The Real Estate Institute of Western Australia (REIWA) has urged the state’s government not to consider ending the universal application of the first home owners grant in its up-coming midyear budget review, according to the institute’s website.
Currently, the state distributes the $7,000 grant to first home buyers irrespective of whether they are purchasing an established property or building a new one.
Some premiers in the eastern states have changed the rules for eligibility and will now only provide funds to first home buyers who build a home or purchase a newly built one.
The New South Wales and Queensland governments recently scrapped the first home buyers grant for people who buy a previously lived-in property as a means to stimulate their flagging construction industry.
However, that stimulus is not needed in WA, says the REIWA, especially when 75% of first home buyers in this state purchase second-hand homes, not new ones.
WA is presently experiencing the strongest non-stimulatory growth in first home buyer activity in both the established and new housing sectors since FHOG was introduced in July, 2000.
REIWA says now is not the time to distort the healthy recovery in the WA housing market.
First home buyer activity is currently very strong in WA, constituting up to 30% of all turnover around the state.
The state is also starting to see a healthy recovery in new building activity, which REIWA says has partly been led by first home buyers now representing 25% of this new activity.
“Meddling with the application of the FHOG now would greatly distort this healthy sector of the market and disadvantage three quarters of people trying to own their first home.
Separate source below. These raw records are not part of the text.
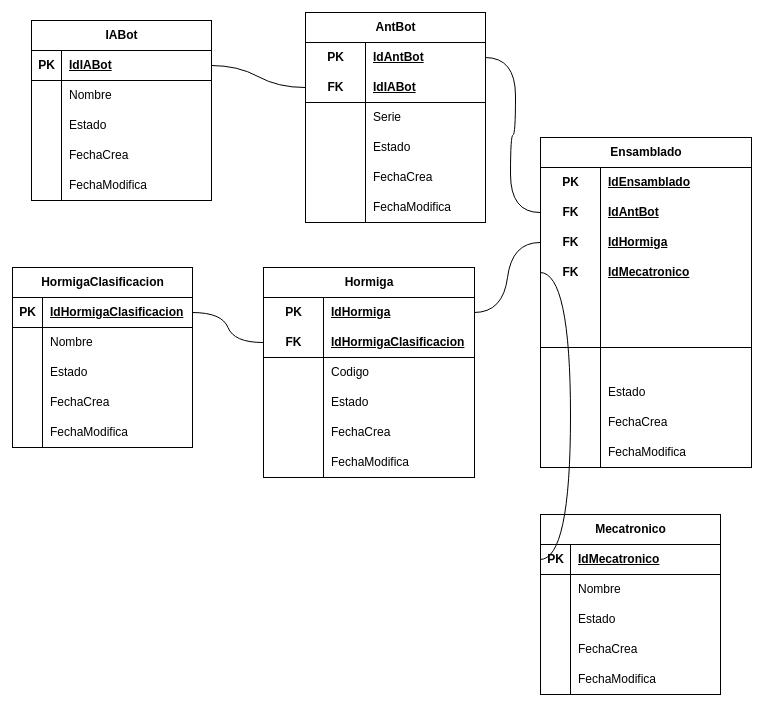
<!DOCTYPE html>
<html lang="es">
<head>
<meta charset="utf-8">
<title>Diagrama entidad-relación</title>
<style>
:root { --ink: #000; --paper: #fff; --row: 30px; }
* { box-sizing: border-box; margin: 0; padding: 0; }
body { background: var(--paper); }
.diagram {
  position: relative; width: 764px; height: 707px; overflow: hidden;
  background: var(--paper); color: var(--ink);
  font: 12px/29px "Liberation Sans", Arial, sans-serif;
}
.entity {
  position: absolute; width: 181px; --key: 30px;
  border: solid var(--ink); border-width: 1px 1px 0;
}
.wide-key { --key: 60px; }
.wide { width: 212px; }
.entity h2 {
  height: var(--row); border-bottom: 1px solid var(--ink);
  font-size: 12px; font-weight: 700; text-align: center;
}
.entity ul { list-style: none; }
.entity li {
  display: grid; grid-template-columns: var(--key) 1fr;
  height: var(--row); white-space: nowrap;
}
.entity li:last-child { border-bottom: 1px solid var(--ink); }
.entity b { border-right: 1px solid var(--ink); text-align: center; }
.entity span { padding-left: 7px; }
.keys span { font-weight: 700; text-decoration: underline; }
#iabot { left: 31px; top: 20px; }
#antbot { left: 305px; top: 12px; }
#ensamblado { left: 540px; top: 137px; }
#clasificacion { left: 12px; top: 267px; }
#hormiga { left: 263px; top: 267px; }
#mecatronico { left: 540px; top: 514px; }
.relations { position: absolute; left: 0; top: 0; fill: none; stroke: var(--ink); stroke-width: 1; }
</style>
</head>
<body>
<main class="diagram">
  <section class="entity" id="iabot">
    <h2>IABot</h2>
    <ul class="keys">
      <li><b>PK</b><span>IdIABot</span></li>
    </ul>
    <ul class="fields">
      <li><b></b><span>Nombre</span></li>
      <li><b></b><span>Estado</span></li>
      <li><b></b><span>FechaCrea</span></li>
      <li><b></b><span>FechaModifica</span></li>
    </ul>
  </section>

  <section class="entity wide-key" id="antbot">
    <h2>AntBot</h2>
    <ul class="keys">
      <li><b>PK</b><span>IdAntBot</span></li>
      <li><b>FK</b><span>IdIABot</span></li>
    </ul>
    <ul class="fields">
      <li><b></b><span>Serie</span></li>
      <li><b></b><span>Estado</span></li>
      <li><b></b><span>FechaCrea</span></li>
      <li><b></b><span>FechaModifica</span></li>
    </ul>
  </section>

  <section class="entity wide wide-key" id="ensamblado">
    <h2>Ensamblado</h2>
    <ul class="keys">
      <li><b>PK</b><span>IdEnsamblado</span></li>
      <li><b>FK</b><span>IdAntBot</span></li>
      <li><b>FK</b><span>IdHormiga</span></li>
      <li><b>FK</b><span>IdMecatronico</span></li>
      <li><b></b><span></span></li>
      <li><b></b><span></span></li>
    </ul>
    <ul class="fields">
      <li><b></b><span></span></li>
      <li><b></b><span>Estado</span></li>
      <li><b></b><span>FechaCrea</span></li>
      <li><b></b><span>FechaModifica</span></li>
    </ul>
  </section>

  <section class="entity" id="clasificacion">
    <h2>HormigaClasificacion</h2>
    <ul class="keys">
      <li><b>PK</b><span>IdHormigaClasificacion</span></li>
    </ul>
    <ul class="fields">
      <li><b></b><span>Nombre</span></li>
      <li><b></b><span>Estado</span></li>
      <li><b></b><span>FechaCrea</span></li>
      <li><b></b><span>FechaModifica</span></li>
    </ul>
  </section>

  <section class="entity wide wide-key" id="hormiga">
    <h2>Hormiga</h2>
    <ul class="keys">
      <li><b>PK</b><span>IdHormiga</span></li>
      <li><b>FK</b><span>IdHormigaClasificacion</span></li>
    </ul>
    <ul class="fields">
      <li><b></b><span>Codigo</span></li>
      <li><b></b><span>Estado</span></li>
      <li><b></b><span>FechaCrea</span></li>
      <li><b></b><span>FechaModifica</span></li>
    </ul>
  </section>

  <section class="entity" id="mecatronico">
    <h2>Mecatronico</h2>
    <ul class="keys">
      <li><b>PK</b><span>IdMecatronico</span></li>
    </ul>
    <ul class="fields">
      <li><b></b><span>Nombre</span></li>
      <li><b></b><span>Estado</span></li>
      <li><b></b><span>FechaCrea</span></li>
      <li><b></b><span>FechaModifica</span></li>
    </ul>
  </section>

  <svg class="relations" width="764" height="707" viewBox="0 0 764 707" aria-hidden="true">
    <path id="iabot-antbot" d="M211 65.5Q238 65.5 258 76.5T305 87.5"/>
    <path id="antbot-ensamblado" d="M485 57.5Q515.5 57.5 515.5 96Q515.5 135 513 135Q510.5 135 510.5 174Q510.5 212.5 540 212.5"/>
    <path id="hormiga-ensamblado" d="M474 312.5Q503 312.5 507.5 277.5T540 242.5"/>
    <path id="clasificacion-hormiga" d="M192 312.5Q222 312.5 228 327.5T263 342.5"/>
    <path id="ensamblado-mecatronico" d="M540 272.5Q570.5 272.5 570.5 416Q570.5 559.5 540 559.5"/>
  </svg>
</main>
</body>
</html>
The Commonwealth introduced this grant with the purpose of it having universal application to all first home buyers. This universality must continue in WA to keep this section of the market stable and to ensure fairness for all new buyers.”
REIWA is also encouraging the state government to maintain its transfer duty exemption for first home buyers in the forthcoming midyear budget review.